Even as off-field issues troubled Bangladesh cricket in the days leading up to their tour of India, one thought would likely have always come up in conversations among the players: beating India. Whether it was seeing them line up to announce the players' strike against the BCB on October 21 or when Shakib Al Hasan was banned by the ICC a week later, they knew they would have to regroup quickly for a difficult tour, where every team struggles these days.
The tour comprises T20Is and Tests, formats Bangladesh often struggle in, especially against India. This is their biggest bilateral tour in one of the Big Three countries in many years. And yet, so much was going wrong for the team. Apart from the strike and the ban, senior batsman Tamim Iqbal had pulled out of the tour, to stay back home with his pregnant wife.
Even after the strike ended, the three-day preparatory camp was chaotic. Shakib's absence even before the ban was announced was a mystery, and then, to add to the mess, the BCB pulled out nine players from ongoing first-class matches to join the camp. Then came the Shakib bombshell that really sunk the morale of the team as they had very little time to react before boarding the flight to Delhi last Wednesday.
However, on Sunday evening, Bangladesh overcame the odds to topple India, sealing their first win against them in T20Is. Mushfiqur Rahim, who was at the forefront of the players' strike, was the architect of the win, taking on left-arm seamer Khaleel Ahmed to tilt the scales Bangladesh's way.
"The last two-three weeks has been the toughest situation that I have faced in my 15-year cricketing career," Mushfiqur said at the post-match press conference. "I said to the journalists before leaving Bangladesh that the only way to return to the right track would be with a couple of wins in India.

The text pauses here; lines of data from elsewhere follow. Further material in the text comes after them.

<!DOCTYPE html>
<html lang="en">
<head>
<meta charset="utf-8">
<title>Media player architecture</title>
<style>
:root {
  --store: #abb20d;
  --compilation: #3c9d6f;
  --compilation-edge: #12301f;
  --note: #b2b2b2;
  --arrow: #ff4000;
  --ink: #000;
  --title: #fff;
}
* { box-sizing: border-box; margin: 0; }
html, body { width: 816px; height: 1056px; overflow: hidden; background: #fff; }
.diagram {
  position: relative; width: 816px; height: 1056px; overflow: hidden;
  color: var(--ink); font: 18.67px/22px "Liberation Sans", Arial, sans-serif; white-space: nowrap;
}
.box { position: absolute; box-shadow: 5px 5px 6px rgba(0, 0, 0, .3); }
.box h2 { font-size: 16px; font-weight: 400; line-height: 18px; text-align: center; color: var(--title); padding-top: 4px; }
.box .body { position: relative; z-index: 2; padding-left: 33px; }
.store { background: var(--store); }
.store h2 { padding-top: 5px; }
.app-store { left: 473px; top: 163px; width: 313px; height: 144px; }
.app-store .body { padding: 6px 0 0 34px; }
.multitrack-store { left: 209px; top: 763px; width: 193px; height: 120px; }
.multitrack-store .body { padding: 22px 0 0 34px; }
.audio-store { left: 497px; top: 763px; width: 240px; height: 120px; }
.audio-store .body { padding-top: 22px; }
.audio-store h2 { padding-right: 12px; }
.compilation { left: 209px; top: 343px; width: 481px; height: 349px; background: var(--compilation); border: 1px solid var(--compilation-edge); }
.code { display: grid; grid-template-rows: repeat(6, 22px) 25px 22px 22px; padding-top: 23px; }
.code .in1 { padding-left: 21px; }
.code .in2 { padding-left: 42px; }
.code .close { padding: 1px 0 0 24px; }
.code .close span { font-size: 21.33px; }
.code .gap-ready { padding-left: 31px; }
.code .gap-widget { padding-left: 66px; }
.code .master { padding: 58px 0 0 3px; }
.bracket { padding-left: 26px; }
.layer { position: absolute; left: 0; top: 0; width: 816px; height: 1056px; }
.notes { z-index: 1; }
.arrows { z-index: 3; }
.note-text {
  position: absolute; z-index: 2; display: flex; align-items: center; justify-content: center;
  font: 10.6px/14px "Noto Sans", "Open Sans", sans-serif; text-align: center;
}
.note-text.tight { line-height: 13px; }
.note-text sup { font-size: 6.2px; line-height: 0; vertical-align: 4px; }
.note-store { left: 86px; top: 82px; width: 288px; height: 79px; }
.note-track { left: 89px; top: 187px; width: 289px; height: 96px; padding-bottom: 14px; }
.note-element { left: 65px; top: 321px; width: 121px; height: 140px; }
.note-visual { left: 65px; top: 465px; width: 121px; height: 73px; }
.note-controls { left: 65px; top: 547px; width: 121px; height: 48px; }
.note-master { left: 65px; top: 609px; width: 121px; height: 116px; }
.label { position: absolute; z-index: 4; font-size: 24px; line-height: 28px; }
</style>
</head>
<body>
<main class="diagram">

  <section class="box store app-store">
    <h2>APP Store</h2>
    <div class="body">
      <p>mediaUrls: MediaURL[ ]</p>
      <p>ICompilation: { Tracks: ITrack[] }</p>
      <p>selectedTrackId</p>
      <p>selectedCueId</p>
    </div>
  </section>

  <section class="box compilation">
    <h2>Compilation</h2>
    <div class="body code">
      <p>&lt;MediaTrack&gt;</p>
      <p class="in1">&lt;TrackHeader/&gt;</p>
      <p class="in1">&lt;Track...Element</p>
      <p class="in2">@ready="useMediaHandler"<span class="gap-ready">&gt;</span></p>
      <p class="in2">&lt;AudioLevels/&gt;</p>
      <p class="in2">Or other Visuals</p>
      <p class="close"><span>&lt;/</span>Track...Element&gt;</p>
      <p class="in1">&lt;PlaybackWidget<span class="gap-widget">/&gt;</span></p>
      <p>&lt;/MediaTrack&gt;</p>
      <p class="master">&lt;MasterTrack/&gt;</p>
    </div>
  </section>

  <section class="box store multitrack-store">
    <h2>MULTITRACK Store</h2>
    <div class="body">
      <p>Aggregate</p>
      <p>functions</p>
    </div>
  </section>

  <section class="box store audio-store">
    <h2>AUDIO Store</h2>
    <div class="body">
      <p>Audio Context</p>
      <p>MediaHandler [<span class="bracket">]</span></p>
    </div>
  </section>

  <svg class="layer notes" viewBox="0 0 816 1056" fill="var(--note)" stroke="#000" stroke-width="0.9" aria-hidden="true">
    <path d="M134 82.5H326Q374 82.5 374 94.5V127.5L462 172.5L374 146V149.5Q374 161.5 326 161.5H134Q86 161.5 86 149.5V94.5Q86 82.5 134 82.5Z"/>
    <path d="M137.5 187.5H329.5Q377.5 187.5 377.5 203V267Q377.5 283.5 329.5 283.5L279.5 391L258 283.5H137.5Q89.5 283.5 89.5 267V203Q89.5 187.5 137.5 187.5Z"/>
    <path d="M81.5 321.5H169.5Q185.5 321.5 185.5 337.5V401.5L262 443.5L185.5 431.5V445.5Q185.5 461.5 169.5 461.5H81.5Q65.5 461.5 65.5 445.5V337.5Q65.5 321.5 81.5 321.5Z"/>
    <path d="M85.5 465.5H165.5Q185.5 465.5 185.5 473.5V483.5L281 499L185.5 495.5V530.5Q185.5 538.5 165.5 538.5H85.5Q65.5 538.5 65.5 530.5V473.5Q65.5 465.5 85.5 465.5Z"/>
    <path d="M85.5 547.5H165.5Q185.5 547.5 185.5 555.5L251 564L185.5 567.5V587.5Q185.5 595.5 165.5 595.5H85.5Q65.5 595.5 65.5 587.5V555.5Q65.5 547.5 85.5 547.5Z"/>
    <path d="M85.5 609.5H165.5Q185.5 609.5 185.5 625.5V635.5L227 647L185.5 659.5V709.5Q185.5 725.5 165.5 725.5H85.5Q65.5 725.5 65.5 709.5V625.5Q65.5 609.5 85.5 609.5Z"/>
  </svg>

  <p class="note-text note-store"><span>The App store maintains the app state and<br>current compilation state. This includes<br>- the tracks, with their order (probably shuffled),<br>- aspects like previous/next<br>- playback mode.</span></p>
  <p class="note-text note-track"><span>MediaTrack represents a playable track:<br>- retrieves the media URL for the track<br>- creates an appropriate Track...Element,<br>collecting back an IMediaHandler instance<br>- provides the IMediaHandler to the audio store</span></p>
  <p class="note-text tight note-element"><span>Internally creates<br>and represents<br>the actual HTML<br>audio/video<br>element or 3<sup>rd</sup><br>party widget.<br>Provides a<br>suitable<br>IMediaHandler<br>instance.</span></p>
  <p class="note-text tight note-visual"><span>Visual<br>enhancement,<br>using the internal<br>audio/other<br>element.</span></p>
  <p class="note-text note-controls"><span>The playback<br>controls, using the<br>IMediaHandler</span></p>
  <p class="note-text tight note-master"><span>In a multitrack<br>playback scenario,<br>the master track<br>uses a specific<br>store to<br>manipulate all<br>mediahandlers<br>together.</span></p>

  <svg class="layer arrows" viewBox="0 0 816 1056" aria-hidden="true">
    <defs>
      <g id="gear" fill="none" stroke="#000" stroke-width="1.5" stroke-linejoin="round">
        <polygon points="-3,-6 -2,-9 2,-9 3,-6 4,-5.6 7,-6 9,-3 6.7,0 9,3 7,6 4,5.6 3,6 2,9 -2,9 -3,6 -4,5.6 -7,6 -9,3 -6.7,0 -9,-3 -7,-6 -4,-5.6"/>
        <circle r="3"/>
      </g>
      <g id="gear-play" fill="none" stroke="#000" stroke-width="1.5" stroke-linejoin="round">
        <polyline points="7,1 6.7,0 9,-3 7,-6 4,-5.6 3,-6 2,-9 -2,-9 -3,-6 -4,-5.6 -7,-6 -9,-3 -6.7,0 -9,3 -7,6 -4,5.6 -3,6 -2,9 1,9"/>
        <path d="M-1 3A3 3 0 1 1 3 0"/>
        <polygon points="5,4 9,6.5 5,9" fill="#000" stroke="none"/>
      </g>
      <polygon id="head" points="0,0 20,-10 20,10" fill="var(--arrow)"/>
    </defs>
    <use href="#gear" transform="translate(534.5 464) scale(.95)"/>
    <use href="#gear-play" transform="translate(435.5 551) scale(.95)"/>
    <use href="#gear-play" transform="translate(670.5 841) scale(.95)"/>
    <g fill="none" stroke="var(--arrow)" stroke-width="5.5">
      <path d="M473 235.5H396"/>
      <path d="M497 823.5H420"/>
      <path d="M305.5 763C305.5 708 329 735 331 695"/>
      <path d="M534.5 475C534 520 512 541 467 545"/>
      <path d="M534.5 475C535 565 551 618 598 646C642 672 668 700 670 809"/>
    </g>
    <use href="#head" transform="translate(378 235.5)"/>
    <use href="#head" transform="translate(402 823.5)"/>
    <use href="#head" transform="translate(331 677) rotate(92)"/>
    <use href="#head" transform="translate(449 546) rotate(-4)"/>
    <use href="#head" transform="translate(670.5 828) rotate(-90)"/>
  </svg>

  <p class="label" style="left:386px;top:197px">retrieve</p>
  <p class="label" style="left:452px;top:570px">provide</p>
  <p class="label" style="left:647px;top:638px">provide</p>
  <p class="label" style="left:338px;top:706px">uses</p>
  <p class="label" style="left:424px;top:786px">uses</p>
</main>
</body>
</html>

It will bring back smiles and calmness to the team and the nation."
Mushfiqur also praised new coach Russell Domingo for keeping his cool, despite off-field troubles, and also explained the value the youngsters added to the side.
"We came here as underdogs. I thank our head coach because of the situation we have faced in the last three weeks. To come back from that, especially giving the youngsters the freedom and giving them confidence; whether you give 20 runs in an over or get out first ball, you are still a member of this team," he said. "We have been giving this message to the rest of the team. I want them to take eight or ten years to reach what I have reached in 15 years."
Mushfiqur then turned philosophical when asked repeatedly about the heart-breaking loss against India in the 2016 T20 World Cup in Bengaluru. Both Mahmudullah and Mushfiqur were dismissed in the final over of that match with their team two runs away from victory, but three years later, the same batsmen successfully finished the game and put them 1-0 up.
"The biggest thing is people don't remember winning from these situations for too long," he said. "But if we lost this game, they would remember it for a long time. We were in a better position two overs before the end in that [Bengaluru] game. This was a tougher proposition on this wicket where scoring so much in the last two overs was going to be tough. I didn't find it easy to find boundaries on this wicket."
Mushfiqur said Bangladesh had learnt their lessons from the Bengaluru loss and that they were better equipped to deal with pressure now.
"We have had a lot of close games against India, so we promised ourselves that the next time we go into such a phase of the game, we don't want to lose," he said. "We have learned a lot from those last two games against India that went into the last over, so we discussed on how we can overcome those moments. I was telling Riyad bhai that let's win in singles and doubles rather than going for big hits."
Two years after that loss in the T20 World Cup came the Nidahas Trophy final, in which Bangladesh were denied the title thanks to Dinesh Karthik's late-match heroics. And finally, last year, there was the Asia Cup final, where India beat Bangladesh off the final ball.
The big question was whether Mushfiqur had finally exorcised his ghosts against India.
"Not really," he told Star Sports at the post-match presentation before elaborating that it was simply the game situation that had spurred him on. "When you are playing in front of a huge crowd, and when the team needs it the most, then nothing more feels special (than helping the team cross the line). I feel really good. It's a great honour to play India in India."
As for what Mushfiqur's plans are with T20 cricket, given he is one of the few Bangladesh players to play all three formats, the wicketkeeper-batsman said: "I am trying my level best to improve as a cricketer. T20 cricket belongs inside me. I am trying to learn each and every day, and want to do more for Bangladesh."